Rankin wasn’t the first woman to run for federal office. In 1866, suffragist Elizabeth Cady Stanton launched a symbolic bid for a Congressional seat in New York, while Ohio native Victoria Woodhull ran for President in 1872.
Jeannette Rankin campaigned on social welfare issues, U.S. neutrality in World War I and the right to vote for women in every state. She made history on November 7, 1916, when she won her election by a margin of 7,500 votes to become the first female member of Congress.
Shortly after her term began in April 1917, U.S. President Woodrow Wilson asked Congress to “make the world safe for democracy” by declaring war on Germany. Rankin, who held strong pacifist views, voted against the American declaration of war. On April 6, 1917, the resolution passed the House of Representatives by a vote of 373-50.
For the remainder of her two-year term in office, Jeannette Rankin supported measures to protect women workers, mothers and children.
She was one of the founding members of the Committee on Woman Suffrage, which led the fight in the House of Representatives for a constitutional amendment that would grant women nationwide the right to vote.
Rankin opened the 1918 congressional debate on a constitutional women’s suffrage amendment by recalling President Wilson’s speech to garner support for U.S. entry into World War I.
“How shall we explain to them the meaning of democracy if the same Congress that voted to make the world safe for democracy refuses to give this small measure of democracy to the women of our country?” she challenged.
The 1918 amendment passed the House but died in the Senate. A similar resolution, which would become the 19th Amendment prohibiting states and the federal government from denying women the right to vote, passed both chambers in 1919, after Rankin left office.
Second Congressional Term
After running unsuccessfully in 1918 for a U.S. Senate seat as an independent, Jeannette Rankin left office, dividing her time over the next two decades between pacifist and social welfare causes.
She became a lobbyist and speaker for the National Council for the Prevention of War from 1929 to 1939.
As U.S. involvement in another world war loomed, Rankin once again ran and was elected as a Representative from Montana in 1940. During her second Congressional term, she was one of seven women serving in the House.
After the Japanese bombed Pearl Harbor on December 7, 1941, Jeannette Rankin cast the sole vote against World War II, making her the only Congress person to vote against U.S. involvement in both World Wars.
“As a woman I can’t go to war, and I refuse to send anyone else,” she said.
The immediate backlash against Rankin’s anti-war vote was intense.
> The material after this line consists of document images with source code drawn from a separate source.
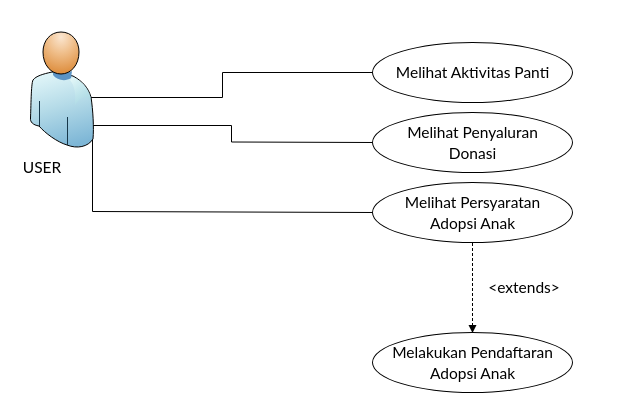
<!DOCTYPE html>
<html lang="id">
<head>
<meta charset="utf-8">
<title>Diagram Use Case User</title>
<style>
:root {
  --paper: #ffffff;
  --ink: #000000;
  --skin-light: #fbe6d0;
  --skin-dark: #dc8a38;
  --shirt-light: #e0f5f8;
  --shirt-dark: #7db6d6;
  --collar: #5b93c4;
}
* { box-sizing: border-box; }
html, body { margin: 0; overflow: hidden; }
.diagram {
  position: relative;
  width: 643px;
  height: 405px;
  overflow: hidden;
  background: var(--paper);
  color: var(--ink);
  font: 15.5px/21px Lato, "Open Sans", sans-serif;
}
.connectors { position: absolute; inset: 0; }
.association { fill: none; stroke: var(--ink); stroke-width: 1; }
.extend-line { stroke: var(--ink); stroke-width: 1; stroke-dasharray: 3 2; }
.arrowhead { fill: var(--ink); }
.outline { stroke: var(--ink); stroke-width: 1; stroke-linejoin: round; }
.crease { fill: none; stroke: #16374a; stroke-width: 1; }
.use-case {
  position: absolute;
  left: 372px;
  width: 201px;
  height: 61px;
  display: flex;
  align-items: center;
  justify-content: center;
  border: 1px solid var(--ink);
  border-radius: 50%;
  background: var(--paper);
  text-align: center;
  white-space: nowrap;
}
.activity { top: 42px; }
.donation { top: 112px; }
.requirements { top: 182px; }
.registration { top: 332px; }
.actor-name, .relation { position: absolute; white-space: nowrap; }
.actor-name { left: 2px; top: 157px; width: 80px; text-align: center; }
.relation { left: 474px; top: 277px; width: 100px; text-align: center; }
</style>
</head>
<body>
<main class="diagram">
  <svg class="connectors" width="643" height="405" viewBox="0 0 643 405" role="img" aria-label="Aktor user terhubung ke use case">
    <defs>
      <radialGradient id="head-fill" cx="50%" cy="12%" r="90%">
        <stop offset="0" stop-color="var(--skin-light)"/>
        <stop offset="0.45" stop-color="#efbd88"/>
        <stop offset="1" stop-color="var(--skin-dark)"/>
      </radialGradient>
      <linearGradient id="shirt-fill" x1="0.35" y1="0" x2="0.6" y2="1">
        <stop offset="0" stop-color="var(--shirt-light)"/>
        <stop offset="0.45" stop-color="#b5dbe8"/>
        <stop offset="1" stop-color="var(--shirt-dark)"/>
      </linearGradient>
      <linearGradient id="shoulder-fill" x1="0" y1="0" x2="0.6" y2="1">
        <stop offset="0" stop-color="#e9fafa"/>
        <stop offset="1" stop-color="#a9dbe3" stop-opacity="0.5"/>
      </linearGradient>
    </defs>

    <g class="associations">
      <path class="association" d="M91 97.5H222.5V72.5H373"/>
      <path class="association" d="M91 125.5H231.5V142L373 142.5"/>
      <path class="association" d="M92.5 139V211.5L373 212.5"/>
    </g>
    <line class="extend-line" x1="472.5" y1="243" x2="472.5" y2="326"/>
    <polygon class="arrowhead" points="468.5,325 476.5,325 472.5,333"/>

    <g class="actor">
      <path class="outline" fill="url(#shirt-fill)" d="M52 72C43 74 36 76 33 80C31 84 31 108 30.5 118C30 122 33 125 39 126C45 133 57 142 67 145C77 149 88 147 93 139C94 128 93 110 91 97C88 87 82 81 73 76Z"/>
      <path fill="url(#shoulder-fill)" d="M73 77C82 81 88 88 91 98L89 100C85 94 80 98 75 105C76 95 75 86 70 80Z"/>
      <path fill="var(--collar)" d="M53 70C58 74 66 74 72 71L71 78C65 82 57 80 53 75Z"/>
      <path class="crease" d="M39.500 101V126M67.500 117V145"/>
      <path class="outline" fill="url(#head-fill)" d="M61 32C72 32 79 41 79 52C79 65 71 74 61 74C51 74 43 65 43 52C43 41 50 32 61 32Z"/>
    </g>
  </svg>

  <div class="actor-name">USER</div>
  <div class="use-case activity">Melihat Aktivitas Panti</div>
  <div class="use-case donation">Melihat Penyaluran<br>Donasi</div>
  <div class="use-case requirements">Melihat Persyaratan<br>Adopsi Anak</div>
  <div class="relation">&lt;extends&gt;</div>
  <div class="use-case registration">Melakukan Pendaftaran<br>Adopsi Anak</div>
</main>
</body>
</html>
When angry bystanders threatened to do her harm, Rankin locked herself briefly in a phone booth inside the House Republican Cloakroom while waiting for a police escort back to her office.
Rankin’s actions were widely ridiculed in the pro-war press. Given her unpopularity, she opted not to seek reelection in 1942.
Later in life, Rankin spent much of her time traveling the world. She was particularly drawn to India, where she immersed herself in the nonviolent resistance teachings of Mahatma Gandhi.
During the 1960s, Jeannette Rankin became known to a new generation of Americans for her anti-war activism. In 1968, she led the Jeannette Rankin Peace Brigade, a protest march in Washington D.C. of some 5,000 feminists, pacifists, radicals and students to demonstrate against the Vietnam War.
Jeannette Rankin died in 1973 at the age of 92. At the time of her death, she was considering another run for a House seat in protest of the Vietnam War.